“We now know from science that exposure to violence leads to significant poor health outcomes across the life spectrum,” Kristin Schubert, the director of the Robert Wood Johnson Foundation’s Vulnerable Populations Portfolio, told ABC News. “When you make this connection and understand the health, economic and social repercussions of intimate partner violence, it becomes clear that this is a problem that should concern everyone.”
Worldwide, intimate partner violence is the leading cause of women’s non-fatal injuries. Bruises and bone fractures are some of the most common ways that domestic abuse manifests itself, but the link between longer-term health issues isn’t as well known. Most of the participants in this new study didn’t realize their health problems may have stemmed from their abuse, and were more likely to blame their chronic issues on other things, like smoking or drinking.
Similarly, 75 percent of the women who participated in the survey said their doctors never asked them about domestic abuse during a routine exam. One of the issues with sexual assault is that it’s not widely-discussed, so women and their doctors don’t always realize the red flags.
That will hopefully begin to change under Obamacare. Thanks to the health reform law, regular domestic violence screenings are now covered free of charge, since they’re considered to be an essential preventative health service. The U.S. Preventative Task Force now recommends that doctors screen all women between the ages of 14 and 46 for intimate partner violence, which could encourage more medical professionals to open these conversations with their patients.

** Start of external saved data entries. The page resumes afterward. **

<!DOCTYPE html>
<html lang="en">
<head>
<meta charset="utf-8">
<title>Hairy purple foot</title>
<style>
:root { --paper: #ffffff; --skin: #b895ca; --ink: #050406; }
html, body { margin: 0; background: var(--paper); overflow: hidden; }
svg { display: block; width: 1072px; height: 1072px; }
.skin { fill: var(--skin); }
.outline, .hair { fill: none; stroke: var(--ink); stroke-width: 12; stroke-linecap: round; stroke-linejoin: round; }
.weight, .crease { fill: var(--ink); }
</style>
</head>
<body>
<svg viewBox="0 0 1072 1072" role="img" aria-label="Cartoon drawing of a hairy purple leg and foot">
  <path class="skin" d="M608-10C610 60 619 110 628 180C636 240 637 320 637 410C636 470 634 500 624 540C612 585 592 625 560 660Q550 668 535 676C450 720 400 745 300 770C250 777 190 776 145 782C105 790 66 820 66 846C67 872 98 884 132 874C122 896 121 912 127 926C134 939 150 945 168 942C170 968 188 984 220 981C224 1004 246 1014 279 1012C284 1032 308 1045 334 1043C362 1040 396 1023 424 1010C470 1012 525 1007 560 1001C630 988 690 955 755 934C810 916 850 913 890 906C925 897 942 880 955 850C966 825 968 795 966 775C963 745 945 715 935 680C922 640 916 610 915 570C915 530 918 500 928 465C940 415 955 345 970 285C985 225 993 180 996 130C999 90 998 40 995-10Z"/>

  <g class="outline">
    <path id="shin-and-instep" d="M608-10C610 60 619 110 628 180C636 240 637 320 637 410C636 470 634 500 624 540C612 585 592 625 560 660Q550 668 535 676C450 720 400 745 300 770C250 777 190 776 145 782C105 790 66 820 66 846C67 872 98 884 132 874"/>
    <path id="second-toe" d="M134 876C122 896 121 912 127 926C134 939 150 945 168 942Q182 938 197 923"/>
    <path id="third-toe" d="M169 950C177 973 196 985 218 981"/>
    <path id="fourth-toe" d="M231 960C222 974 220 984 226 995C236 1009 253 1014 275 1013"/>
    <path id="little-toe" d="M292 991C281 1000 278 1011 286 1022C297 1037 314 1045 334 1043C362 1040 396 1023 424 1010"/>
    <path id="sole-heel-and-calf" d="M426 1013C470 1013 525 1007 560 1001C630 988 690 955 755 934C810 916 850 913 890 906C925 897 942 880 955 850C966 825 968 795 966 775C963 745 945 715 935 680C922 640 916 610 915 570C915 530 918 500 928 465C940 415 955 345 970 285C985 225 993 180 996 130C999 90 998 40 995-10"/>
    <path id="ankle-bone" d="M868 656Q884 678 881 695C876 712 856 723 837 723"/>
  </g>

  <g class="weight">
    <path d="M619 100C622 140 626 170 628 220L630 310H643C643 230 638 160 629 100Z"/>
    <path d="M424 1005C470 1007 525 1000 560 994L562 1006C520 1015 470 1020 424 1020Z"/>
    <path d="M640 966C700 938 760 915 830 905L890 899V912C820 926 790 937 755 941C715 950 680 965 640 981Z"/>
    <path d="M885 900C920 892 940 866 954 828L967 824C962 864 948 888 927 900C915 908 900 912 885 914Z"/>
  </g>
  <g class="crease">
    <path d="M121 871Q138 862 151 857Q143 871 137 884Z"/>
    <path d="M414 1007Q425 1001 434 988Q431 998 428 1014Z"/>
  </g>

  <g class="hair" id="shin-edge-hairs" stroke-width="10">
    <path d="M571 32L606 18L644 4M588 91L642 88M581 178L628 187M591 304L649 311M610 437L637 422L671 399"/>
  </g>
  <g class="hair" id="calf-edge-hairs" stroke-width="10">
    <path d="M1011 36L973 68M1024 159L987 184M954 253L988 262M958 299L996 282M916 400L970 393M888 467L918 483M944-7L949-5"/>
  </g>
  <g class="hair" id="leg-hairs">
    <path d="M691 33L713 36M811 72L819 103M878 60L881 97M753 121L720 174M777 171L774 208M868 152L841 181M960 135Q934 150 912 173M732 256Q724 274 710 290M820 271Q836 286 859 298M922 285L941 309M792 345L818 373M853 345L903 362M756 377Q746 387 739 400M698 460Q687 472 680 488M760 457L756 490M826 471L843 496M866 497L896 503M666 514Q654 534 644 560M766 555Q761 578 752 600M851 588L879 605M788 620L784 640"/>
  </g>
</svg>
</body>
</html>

Domestic violence has other long-term effects, too. Another recent study confirmed that domestic abuse is passed down through generations — unsurprisingly, when children are exposed to abusive relationships, they’re more likely to have unhealthy relationships of their own. And research into teen dating violence has found that early exposure to domestic abuse often leads to mental health issues as an adult.